Other than sex, war and religion, the idea of homecoming is probably one of the most prevalent themes in literature. From The Odyssey to The Wizard of Oz, returning to the place of your origin is the linear plot of a nonlinear journey, proving that the closest distance between two points is never a straight line when one of those points is home. Even the commonness of the motif seems to substantiate the claim of its popularity: In their own writing, most authors consistently leave and then return to the idea of leaving and returning. To paraphrase an aphorism that I may have just invented but probably plagiarized from Oscar Wilde: In order to find your true home it is crucial to intend on leaving it forever.
In her fittingly titled memoir, River House, Sarahlee Lawrence attempts to chart this search for her roots from the moment she says, while aimlessly rafting a jungle river in Cusco, "I wondered when all these rivers would flow toward home instead of endlessly into each other?" Unconsciously or not, she realizes that the best location to discover home is as far away from it as possible.

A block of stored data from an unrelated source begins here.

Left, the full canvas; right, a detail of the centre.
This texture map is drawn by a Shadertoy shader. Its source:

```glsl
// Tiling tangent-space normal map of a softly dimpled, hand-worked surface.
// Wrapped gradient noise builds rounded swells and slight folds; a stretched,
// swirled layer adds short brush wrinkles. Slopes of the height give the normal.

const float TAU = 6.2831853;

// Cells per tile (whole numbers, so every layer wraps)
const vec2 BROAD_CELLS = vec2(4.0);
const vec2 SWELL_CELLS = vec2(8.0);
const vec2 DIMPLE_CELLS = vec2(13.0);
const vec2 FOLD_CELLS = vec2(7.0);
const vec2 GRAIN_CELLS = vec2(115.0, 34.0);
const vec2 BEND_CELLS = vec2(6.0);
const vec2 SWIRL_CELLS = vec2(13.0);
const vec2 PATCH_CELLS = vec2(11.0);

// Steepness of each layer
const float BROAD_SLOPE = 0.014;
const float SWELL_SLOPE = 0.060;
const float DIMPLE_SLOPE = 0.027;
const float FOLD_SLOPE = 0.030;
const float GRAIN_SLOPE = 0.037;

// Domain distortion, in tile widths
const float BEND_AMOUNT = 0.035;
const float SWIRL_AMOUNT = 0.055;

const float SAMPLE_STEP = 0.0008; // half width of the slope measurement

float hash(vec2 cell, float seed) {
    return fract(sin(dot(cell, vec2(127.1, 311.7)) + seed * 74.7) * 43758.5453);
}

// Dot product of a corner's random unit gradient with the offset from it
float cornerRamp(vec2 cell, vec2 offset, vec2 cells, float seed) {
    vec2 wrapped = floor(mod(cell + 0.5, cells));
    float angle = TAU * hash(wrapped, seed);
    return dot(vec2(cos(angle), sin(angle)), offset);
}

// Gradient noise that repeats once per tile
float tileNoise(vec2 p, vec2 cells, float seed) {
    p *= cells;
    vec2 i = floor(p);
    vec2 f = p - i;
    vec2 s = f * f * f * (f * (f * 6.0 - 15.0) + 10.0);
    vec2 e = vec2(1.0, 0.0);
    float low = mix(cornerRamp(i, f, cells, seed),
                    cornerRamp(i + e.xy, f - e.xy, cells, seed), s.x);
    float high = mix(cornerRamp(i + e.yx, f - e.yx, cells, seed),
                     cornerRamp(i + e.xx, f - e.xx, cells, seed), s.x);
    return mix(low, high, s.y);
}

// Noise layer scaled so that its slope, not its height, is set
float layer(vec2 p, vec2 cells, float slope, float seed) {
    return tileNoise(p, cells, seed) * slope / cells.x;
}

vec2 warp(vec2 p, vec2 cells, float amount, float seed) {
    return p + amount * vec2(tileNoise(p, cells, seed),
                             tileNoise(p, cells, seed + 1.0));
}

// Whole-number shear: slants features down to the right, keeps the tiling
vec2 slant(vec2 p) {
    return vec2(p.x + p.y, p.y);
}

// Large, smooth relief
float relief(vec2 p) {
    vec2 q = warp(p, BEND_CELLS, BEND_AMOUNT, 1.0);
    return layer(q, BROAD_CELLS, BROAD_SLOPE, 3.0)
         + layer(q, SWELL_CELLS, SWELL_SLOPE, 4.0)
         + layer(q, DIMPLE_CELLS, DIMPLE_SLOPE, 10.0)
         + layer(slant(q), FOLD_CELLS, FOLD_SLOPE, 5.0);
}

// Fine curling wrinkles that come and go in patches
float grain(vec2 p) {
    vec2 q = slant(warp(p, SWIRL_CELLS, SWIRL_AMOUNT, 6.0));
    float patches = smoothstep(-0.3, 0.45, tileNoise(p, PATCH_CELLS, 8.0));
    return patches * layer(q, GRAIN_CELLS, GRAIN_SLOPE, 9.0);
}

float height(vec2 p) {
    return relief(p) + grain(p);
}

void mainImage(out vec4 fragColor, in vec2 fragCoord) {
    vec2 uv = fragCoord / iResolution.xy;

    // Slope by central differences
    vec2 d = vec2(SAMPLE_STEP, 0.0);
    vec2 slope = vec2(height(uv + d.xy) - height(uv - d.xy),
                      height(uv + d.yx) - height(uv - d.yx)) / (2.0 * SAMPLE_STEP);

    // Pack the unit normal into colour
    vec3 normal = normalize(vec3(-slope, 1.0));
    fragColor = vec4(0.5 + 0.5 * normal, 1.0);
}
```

A kayak instructor and adventurer, Lawrence spent her early years obsessively navigating some of the world's most dangerous rivers after being granted a fellowship to scour the globe for reckless white waves. The first few chapters of River House summarize her time as a river runner, and her compressed style vividly examines the extreme conditions she underwent; it's especially palpable in her running of the eccentric Futaleufu River in Argentina, where thoughts of her homeland, thousands of miles to the north, suddenly overtake her. In a moment of pain and loneliness she begins to sketch the floor plan of a future house she wishes to build on her parents' land with her bare hands. And she touches on an important metaphor: that she's drawing the blueprints of a foundation for a relationship with her father.
After the initial 50 pages or so of fantastic travel writing, Lawrence turns to the physical building of her log home in the farm-strewn desert of central Oregon, the reclaiming of a relationship with her surf-obsessed, pot-addled father and the frustration of farming. Regrettably, most of it is a tedious rendition of constructing her home in compulsive detail, interspersed with her stint in Missoula studying environmental science and writing at the University of Montana. Until the remaining 30 pages we learn more about notching and scribing logs, irrigation systems and how to properly lay cement than we do about either Sarahlee Lawrence or her father.

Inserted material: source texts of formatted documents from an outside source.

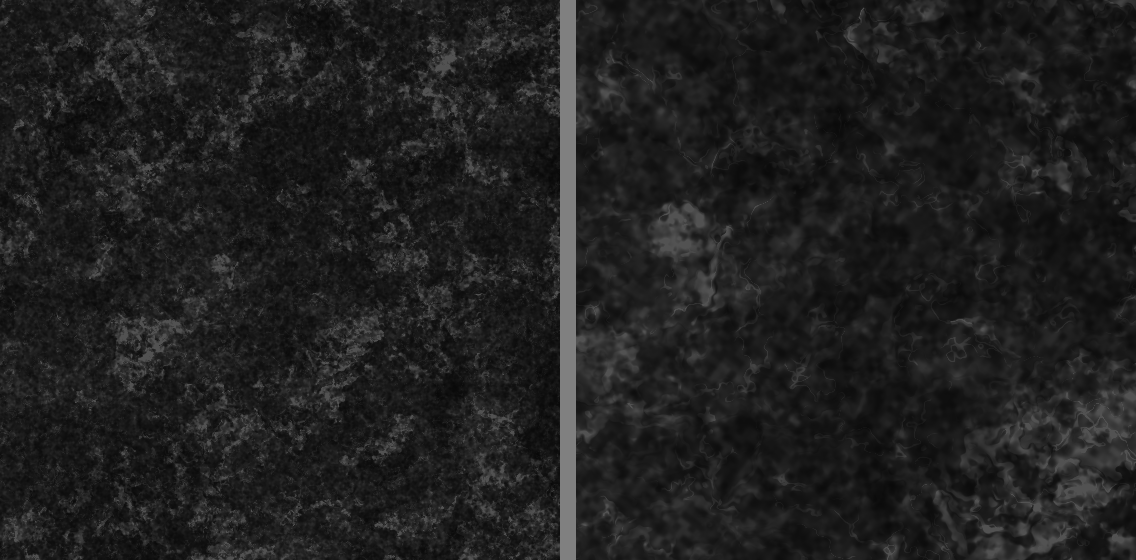
Left: the whole. Right: its middle third, enlarged.
Reproduce this texture procedurally as a WebGL 2 fragment shader.

```glsl
#version 300 es
precision highp float;
// Near-black weathered marble with broken grey veins, flakes and fine grain.

#define BASE_TONE 0.087
#define CLOUD_CONTRAST 0.95
#define GRAIN_CONTRAST 1.35
#define GRAIN_SCALE 125.0
#define VEIN_SCALE 14.0
#define VEIN_GAIN 0.95
#define FLAKE_SCALE 17.0
#define FLAKE_GAIN 0.78
#define THREAD_GAIN 0.42
#define STREAK_GAIN 0.32
#define SHADE_GAIN 0.4
#define MAX_TONE 0.32

uniform vec2 u_resolution;
out vec4 fragColor;

// Integer hash: two random values in 0..1 per lattice cell
vec2 hash2(vec2 cell) {
    uvec2 v = uvec2(ivec2(cell)) * 1664525u + 1013904223u;
    v.x += v.y * 1664525u;
    v.y += v.x * 1664525u;
    v ^= v >> 16u;
    v.x += v.y * 1664525u;
    v.y += v.x * 1664525u;
    v ^= v >> 16u;
    return vec2(v & 0xffffu) / 65535.0;
}

// Value noise with two independent channels
vec2 noise2(vec2 p) {
    vec2 i = floor(p), f = p - i;
    vec2 u = f * f * f * (f * (f * 6.0 - 15.0) + 10.0);
    vec2 low = mix(hash2(i), hash2(i + vec2(1, 0)), u.x);
    vec2 high = mix(hash2(i + vec2(0, 1)), hash2(i + vec2(1, 1)), u.x);
    return mix(low, high, u.y);
}

// Rotated octaves, normalised to 0..1
vec2 fbm2(vec2 p, int octaves, float gain) {
    const mat2 turn = mat2(1.6, 1.2, -1.2, 1.6);
    vec2 sum = vec2(0.0);
    float amp = 1.0, total = 0.0;
    for (int i = 0; i < octaves; i++) {
        sum += amp * noise2(p);
        total += amp;
        amp *= gain;
        p = turn * p + 17.3;
    }
    return sum / total;
}

// Gap between the two nearest cell points: zero on cell borders
float cellBorder(vec2 p) {
    vec2 i = floor(p), f = p - i;
    float nearest = 8.0, second = 8.0;
    for (int y = -1; y <= 1; y++) {
        for (int x = -1; x <= 1; x++) {
            vec2 o = vec2(x, y);
            float d = length(o + hash2(i + o) - f);
            second = min(second, max(nearest, d));
            nearest = min(nearest, d);
        }
    }
    return second - nearest;
}

float vein(vec2 p, float width) {
    return 1.0 - smoothstep(width * 0.35, width, cellBorder(p));
}

void main() {
    vec2 p = gl_FragCoord.xy / min(u_resolution.x, u_resolution.y);

    // Ragged domain warp
    vec2 q = p + 0.075 * (fbm2(p * 9.0 + 3.0, 4, 0.55) - 0.5);
    q += 0.034 * (fbm2(p * 62.0 + 41.0, 3, 0.7) - 0.5);

    // Broad clouds (x) and places where veins gather (y)
    vec2 cloud = fbm2(p * vec2(6.0, 9.0) + 11.0, 6, 0.7);
    float cluster = smoothstep(0.42, 0.64, fbm2(q * 8.0 + 71.0, 4, 0.55).x);
    vec2 wear = fbm2(p * 50.0 + 23.0, 4, 0.7);

    // Broken veins at two scales
    float broken = smoothstep(0.38, 0.58, wear.x);
    float veins = vein(q * VEIN_SCALE + 5.0, mix(0.08, 0.36, cluster * wear.y * 1.4));
    veins *= broken * mix(0.25, 1.0, cluster);
    float small = vein(q * VEIN_SCALE * 2.4 + 60.0, 0.26);
    veins = max(veins, small * broken * cluster * 0.7);

    // Pale torn flakes
    float flakeField = fbm2(q * FLAKE_SCALE + 90.0, 5, 0.6).x;
    float flakes = smoothstep(0.61, 0.66, flakeField + 0.07 * (cluster - 0.5));
    flakes *= 0.4 + 0.6 * smoothstep(0.38, 0.56, wear.y);

    // Hairline threads along noise contours
    vec2 contour = abs(fbm2(q * 19.0 + 130.0, 4, 0.55) - 0.5);
    float threads = 1.0 - smoothstep(0.005, 0.02, min(contour.x, contour.y));
    threads *= smoothstep(0.42, 0.58, wear.y);

    // Sideways smears and sooty hollows
    vec2 smear = fbm2(q * vec2(7.0, 17.0) + 170.0, 5, 0.65);
    float streaks = smoothstep(0.55, 0.67, smear.x);
    float shade = smoothstep(0.56, 0.7, fbm2(q * vec2(9.0, 7.0) + 210.0, 5, 0.65).y);
    float grain = fbm2(p * GRAIN_SCALE + 250.0, 2, 0.9).x - 0.5;

    // Layers multiply, so they add as logarithms
    float level = CLOUD_CONTRAST * (cloud.x - 0.5) + GRAIN_CONTRAST * grain;
    level += max(VEIN_GAIN * veins, FLAKE_GAIN * flakes);
    level += THREAD_GAIN * threads + STREAK_GAIN * streaks - SHADE_GAIN * shade;
    float tone = min(BASE_TONE * exp(level), MAX_TONE);
    fragColor = vec4(vec3(tone), 1.0);
}
```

All the best moments in River House occur when Lawrence reminisces about the hopes and tragedies of her childhood on the family farm, and the friends and loves that make the land truly hers. The story of her irreconcilable parents is illuminating: Her mother is a grounded, sturdy woman, while her father constantly yearns for an exotic lifestyle centered around surfing, painting and smoking incredible amounts of marijuana. It is a dysfunctional unit that labor and geography have tempered into something like a family.
It is not until the end of the book when her father has a serious meltdown and leaves his wife and daughter to regain his freedom that we are finally admitted into something that could be called an introspective memoir. It is then that Lawrence seems to find herself, takes over her father's farming responsibilities, and grasps the saddening, yet hopeful implications of her father's resolute departure.
River House is written in a hard, diligent voice that isn't quite adequate to sustain the work's overlong length. Lawrence's inner vacillations between sticking to her project and abandoning it in favor of running rivers is believable and relatable, while her relationship with her unhinged father is one of intimate and mutual understanding. Her knowledge of the land and its inhabitants—their struggles against wealthy citizens erecting mansions and resorts in the region, local politics, the drive to replace canals with pipelines for endangered fish—is crucially diverting and informative. And yet, there seems an estranged gap of feeling between everyone involved, as though Lawrence were giving only a rudimentary outline of what she aspired to communicate with her book.
There is considerable love in Lawrence's book toward her father and all those who helped actuate her dream, but she does not spend nearly enough time on any of them to warrant our interest in the less-than-interesting passages of her house's construction. It seems at times like a well-written, rugged person's LiveJournal.
River House, more than anything, is about building an identity, yet it gets so mired in the metaphor of illustrating this that by the time of its denouement we are unconvinced that it's not a book solely about house-building, bookended by a brief travelogue on one side, and an abridged memoir on the other.
Sarahlee Lawrence reads from River House at Fact & Fiction Monday, Nov. 15, at 7 PM. Free.